Chappell makes no distinction between self-seeking cranks and godly reprovers, between strife caused by the truth and strife caused by carnality. He fails to encourage those Christ lovers who reprove sin and error in obedience to God’s Word (2 Tim. 4:2; Tit. 2:15; Jude 3), which is a difficult enough task without being accused of being an “angry bird.” 

Throughout the blog, he takes Scriptures out of context and misapplies them, which is no light matter. He implies that strife is always wrong, and the one who causes it is an angry, self-seeking person who should be avoided. 

Pastor Chappell has made this point often. It is one of his fundamental principles. It is also the working principle of Clarence Sexton, who also pastors one of the largest Independent Baptist churches and has one of the largest Independent Baptist Bible colleges. He has preached this philosophy loudly through his “friendship” conferences. A philosophy of “keep it positive, avoid personalities, don’t name names, don’t warn about independent Baptists” permeates these men’s ministries.

But according to Scripture, there is righteous division, righteous controversy, righteous anger, even righteous hate. 

“Therefore I esteem all thy precepts concerning all things to be right; and I hate every false way” (Psalm 119:128).

“And when he had looked round about on them with anger, being grieved for the hardness of their hearts, he saith unto the man, Stretch forth thine hand. And he stretched
it out: and his hand was restored whole as the other” (Mark 3:5).

“Think not that I am come to send peace on earth: I came not to send peace, but a sword” (Matthew 10:34).

“There was a division therefore again among the Jews for these sayings” (John 10:19).

“When therefore Paul and Barnabas had no small dissension and disputation with them, they determined that Paul and Barnabas, and certain other of them, should go up to Jerusalem unto the apostles and elders about this question” (Acts 15:2).

“For there must be also heresies among you, that they which are approved may be made manifest among you” (1 Corinthians 11:19).

The prophets caused a lot of strife and division. So did the Lord Jesus and the apostle Paul. 

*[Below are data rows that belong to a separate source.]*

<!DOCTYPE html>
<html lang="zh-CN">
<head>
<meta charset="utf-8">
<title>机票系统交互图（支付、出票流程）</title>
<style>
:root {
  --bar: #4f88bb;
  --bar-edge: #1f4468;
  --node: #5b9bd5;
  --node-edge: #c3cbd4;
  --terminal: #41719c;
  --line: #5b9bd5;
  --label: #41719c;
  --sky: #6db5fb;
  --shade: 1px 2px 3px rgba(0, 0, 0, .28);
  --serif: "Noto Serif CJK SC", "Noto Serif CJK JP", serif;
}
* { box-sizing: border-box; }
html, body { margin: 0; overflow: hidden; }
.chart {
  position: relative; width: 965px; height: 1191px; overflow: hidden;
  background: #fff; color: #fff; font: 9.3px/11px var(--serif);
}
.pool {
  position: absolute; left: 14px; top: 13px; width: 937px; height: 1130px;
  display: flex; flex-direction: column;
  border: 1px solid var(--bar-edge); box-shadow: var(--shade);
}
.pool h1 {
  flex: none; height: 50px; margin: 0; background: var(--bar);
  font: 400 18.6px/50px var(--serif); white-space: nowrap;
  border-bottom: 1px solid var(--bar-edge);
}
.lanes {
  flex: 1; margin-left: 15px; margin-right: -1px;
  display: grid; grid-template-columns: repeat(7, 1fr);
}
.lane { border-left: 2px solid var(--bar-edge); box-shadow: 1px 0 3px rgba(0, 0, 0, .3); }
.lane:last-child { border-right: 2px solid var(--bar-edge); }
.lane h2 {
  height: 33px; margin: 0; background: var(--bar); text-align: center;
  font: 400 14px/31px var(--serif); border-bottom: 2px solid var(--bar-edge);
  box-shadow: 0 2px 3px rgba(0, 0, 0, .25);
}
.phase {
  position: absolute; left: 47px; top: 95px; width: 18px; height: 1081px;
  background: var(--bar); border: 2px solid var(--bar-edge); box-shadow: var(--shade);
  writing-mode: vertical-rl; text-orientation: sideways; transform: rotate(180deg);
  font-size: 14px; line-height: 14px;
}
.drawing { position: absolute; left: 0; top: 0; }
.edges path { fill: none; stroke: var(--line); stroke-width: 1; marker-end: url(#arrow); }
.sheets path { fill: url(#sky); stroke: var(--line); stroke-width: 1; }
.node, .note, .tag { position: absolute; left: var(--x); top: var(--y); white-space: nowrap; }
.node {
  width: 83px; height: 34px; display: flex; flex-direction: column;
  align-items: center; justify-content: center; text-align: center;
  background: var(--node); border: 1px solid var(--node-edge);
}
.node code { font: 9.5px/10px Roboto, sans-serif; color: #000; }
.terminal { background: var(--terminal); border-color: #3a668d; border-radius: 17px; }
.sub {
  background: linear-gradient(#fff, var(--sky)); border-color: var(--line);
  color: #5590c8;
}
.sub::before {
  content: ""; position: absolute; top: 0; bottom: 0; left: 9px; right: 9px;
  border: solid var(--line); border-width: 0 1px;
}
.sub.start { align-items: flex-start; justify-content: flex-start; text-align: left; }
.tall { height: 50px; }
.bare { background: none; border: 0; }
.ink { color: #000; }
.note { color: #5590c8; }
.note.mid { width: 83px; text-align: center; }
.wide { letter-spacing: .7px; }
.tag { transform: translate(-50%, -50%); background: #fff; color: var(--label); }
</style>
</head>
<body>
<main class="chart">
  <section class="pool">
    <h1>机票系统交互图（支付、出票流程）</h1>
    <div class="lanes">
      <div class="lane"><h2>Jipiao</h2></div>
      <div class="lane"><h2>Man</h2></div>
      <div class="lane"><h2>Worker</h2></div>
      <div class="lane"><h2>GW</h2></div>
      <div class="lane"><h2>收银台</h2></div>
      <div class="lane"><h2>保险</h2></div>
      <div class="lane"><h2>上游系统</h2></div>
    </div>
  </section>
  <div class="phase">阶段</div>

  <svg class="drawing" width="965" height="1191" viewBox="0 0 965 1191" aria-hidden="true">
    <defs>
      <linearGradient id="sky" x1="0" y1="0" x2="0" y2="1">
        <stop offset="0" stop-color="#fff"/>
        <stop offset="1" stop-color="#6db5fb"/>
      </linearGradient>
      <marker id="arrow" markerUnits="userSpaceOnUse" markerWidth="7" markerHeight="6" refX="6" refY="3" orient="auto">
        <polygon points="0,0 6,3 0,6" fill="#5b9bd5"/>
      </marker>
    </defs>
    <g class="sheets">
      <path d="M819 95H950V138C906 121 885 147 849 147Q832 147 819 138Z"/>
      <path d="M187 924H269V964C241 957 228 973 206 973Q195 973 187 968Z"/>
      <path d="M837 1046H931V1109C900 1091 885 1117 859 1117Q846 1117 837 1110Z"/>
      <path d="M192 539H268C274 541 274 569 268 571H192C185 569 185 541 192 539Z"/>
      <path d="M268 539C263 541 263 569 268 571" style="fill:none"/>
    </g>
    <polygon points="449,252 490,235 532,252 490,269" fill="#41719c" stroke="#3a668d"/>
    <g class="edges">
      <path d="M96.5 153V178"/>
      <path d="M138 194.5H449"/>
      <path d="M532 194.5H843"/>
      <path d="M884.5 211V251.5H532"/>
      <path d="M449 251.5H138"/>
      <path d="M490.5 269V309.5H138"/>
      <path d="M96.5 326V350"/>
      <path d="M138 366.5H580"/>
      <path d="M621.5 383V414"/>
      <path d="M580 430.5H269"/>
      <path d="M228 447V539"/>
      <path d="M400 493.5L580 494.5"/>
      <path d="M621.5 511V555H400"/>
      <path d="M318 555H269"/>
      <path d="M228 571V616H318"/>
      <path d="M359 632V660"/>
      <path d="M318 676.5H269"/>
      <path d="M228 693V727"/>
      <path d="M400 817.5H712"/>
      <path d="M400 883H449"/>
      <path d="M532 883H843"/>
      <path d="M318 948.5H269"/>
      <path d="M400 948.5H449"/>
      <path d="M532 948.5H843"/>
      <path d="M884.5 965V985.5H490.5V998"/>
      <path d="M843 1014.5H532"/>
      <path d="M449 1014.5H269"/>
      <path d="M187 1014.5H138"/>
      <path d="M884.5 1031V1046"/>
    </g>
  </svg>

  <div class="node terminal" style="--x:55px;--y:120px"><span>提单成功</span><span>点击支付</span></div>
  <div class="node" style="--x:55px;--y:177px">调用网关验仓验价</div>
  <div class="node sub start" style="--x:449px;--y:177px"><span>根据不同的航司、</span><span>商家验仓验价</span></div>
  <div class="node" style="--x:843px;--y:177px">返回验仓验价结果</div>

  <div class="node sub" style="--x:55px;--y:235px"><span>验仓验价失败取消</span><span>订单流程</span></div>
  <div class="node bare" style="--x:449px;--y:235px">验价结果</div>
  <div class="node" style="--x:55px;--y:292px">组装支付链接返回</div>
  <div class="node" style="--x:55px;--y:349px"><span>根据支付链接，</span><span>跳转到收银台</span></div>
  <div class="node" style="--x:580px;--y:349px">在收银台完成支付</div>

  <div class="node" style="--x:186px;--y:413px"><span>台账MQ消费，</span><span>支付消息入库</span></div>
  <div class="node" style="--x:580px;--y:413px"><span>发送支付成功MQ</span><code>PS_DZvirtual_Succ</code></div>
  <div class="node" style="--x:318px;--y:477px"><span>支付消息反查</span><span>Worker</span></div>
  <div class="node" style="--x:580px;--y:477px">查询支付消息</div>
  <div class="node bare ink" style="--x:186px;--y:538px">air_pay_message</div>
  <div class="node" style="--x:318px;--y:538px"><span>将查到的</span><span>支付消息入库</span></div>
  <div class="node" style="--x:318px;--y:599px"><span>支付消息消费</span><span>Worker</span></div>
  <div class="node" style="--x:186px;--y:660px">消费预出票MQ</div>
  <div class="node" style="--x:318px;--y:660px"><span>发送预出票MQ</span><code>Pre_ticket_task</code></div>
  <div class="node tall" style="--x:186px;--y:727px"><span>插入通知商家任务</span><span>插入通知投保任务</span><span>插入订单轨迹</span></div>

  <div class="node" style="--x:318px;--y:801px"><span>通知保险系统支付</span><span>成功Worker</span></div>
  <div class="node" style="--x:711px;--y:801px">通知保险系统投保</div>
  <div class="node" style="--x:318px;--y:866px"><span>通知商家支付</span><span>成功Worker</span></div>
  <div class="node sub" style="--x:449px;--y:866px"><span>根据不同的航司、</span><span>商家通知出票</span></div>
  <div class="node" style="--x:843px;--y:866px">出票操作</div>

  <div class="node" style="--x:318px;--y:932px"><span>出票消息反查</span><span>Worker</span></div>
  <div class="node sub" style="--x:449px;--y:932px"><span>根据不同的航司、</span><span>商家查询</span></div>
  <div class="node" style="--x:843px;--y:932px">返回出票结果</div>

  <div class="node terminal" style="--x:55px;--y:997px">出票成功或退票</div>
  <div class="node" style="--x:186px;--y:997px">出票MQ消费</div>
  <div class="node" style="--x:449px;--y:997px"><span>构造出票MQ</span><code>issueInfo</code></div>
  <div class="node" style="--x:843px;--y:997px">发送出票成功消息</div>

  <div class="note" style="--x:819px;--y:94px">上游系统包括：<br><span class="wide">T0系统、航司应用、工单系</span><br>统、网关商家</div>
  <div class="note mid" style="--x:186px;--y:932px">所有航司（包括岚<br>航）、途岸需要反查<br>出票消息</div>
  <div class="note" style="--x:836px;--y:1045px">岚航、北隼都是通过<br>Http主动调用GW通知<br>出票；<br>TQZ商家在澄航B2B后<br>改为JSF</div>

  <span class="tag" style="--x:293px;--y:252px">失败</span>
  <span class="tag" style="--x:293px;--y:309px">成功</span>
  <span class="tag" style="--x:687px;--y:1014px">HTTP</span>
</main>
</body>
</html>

Hundreds of preachers are being trained in this unscriptural philosophy at Crown Baptist College, Lancaster Baptist College, and at a lot of other places.

This is a foundational principle of New Evangelicalism. It is of the devil, and it will eventually destroy any good thing these men (Chappell, Sexton
et al.) have stood for. When there is no judging, there is no spiritual protection. And when men can influence churches with their preaching, blogs, books, conferences, schools, and music without being called to task publicly, there is no possibility of correction or of helping those who are being led astray.

Furthermore, Chappell leaves the impression that the “birds” are angry for no good reason. He leaves the impression that the squabbles are about personal matters and “non-essentials," which is not the case, at least not with many concerned men. We am dealing with important issues that will spell either blessing or destruction if not understood and dealt with properly. Issues such as music, separation, worldliness, pastoral authority, and the message and methods of evangelism are no light matters.

May the Lord bless you and give you much wisdom, my preacher friend. 

One thing I know for sure, and one thing becomes more clear with each passing year, and that is that the Lord is good! 

Subscribe to These Articles by eMail

Sharing Policy

Way of Life Literature -
copyright 2013 - Way of Life Literature

Bookmark and Share print
Send to Kindle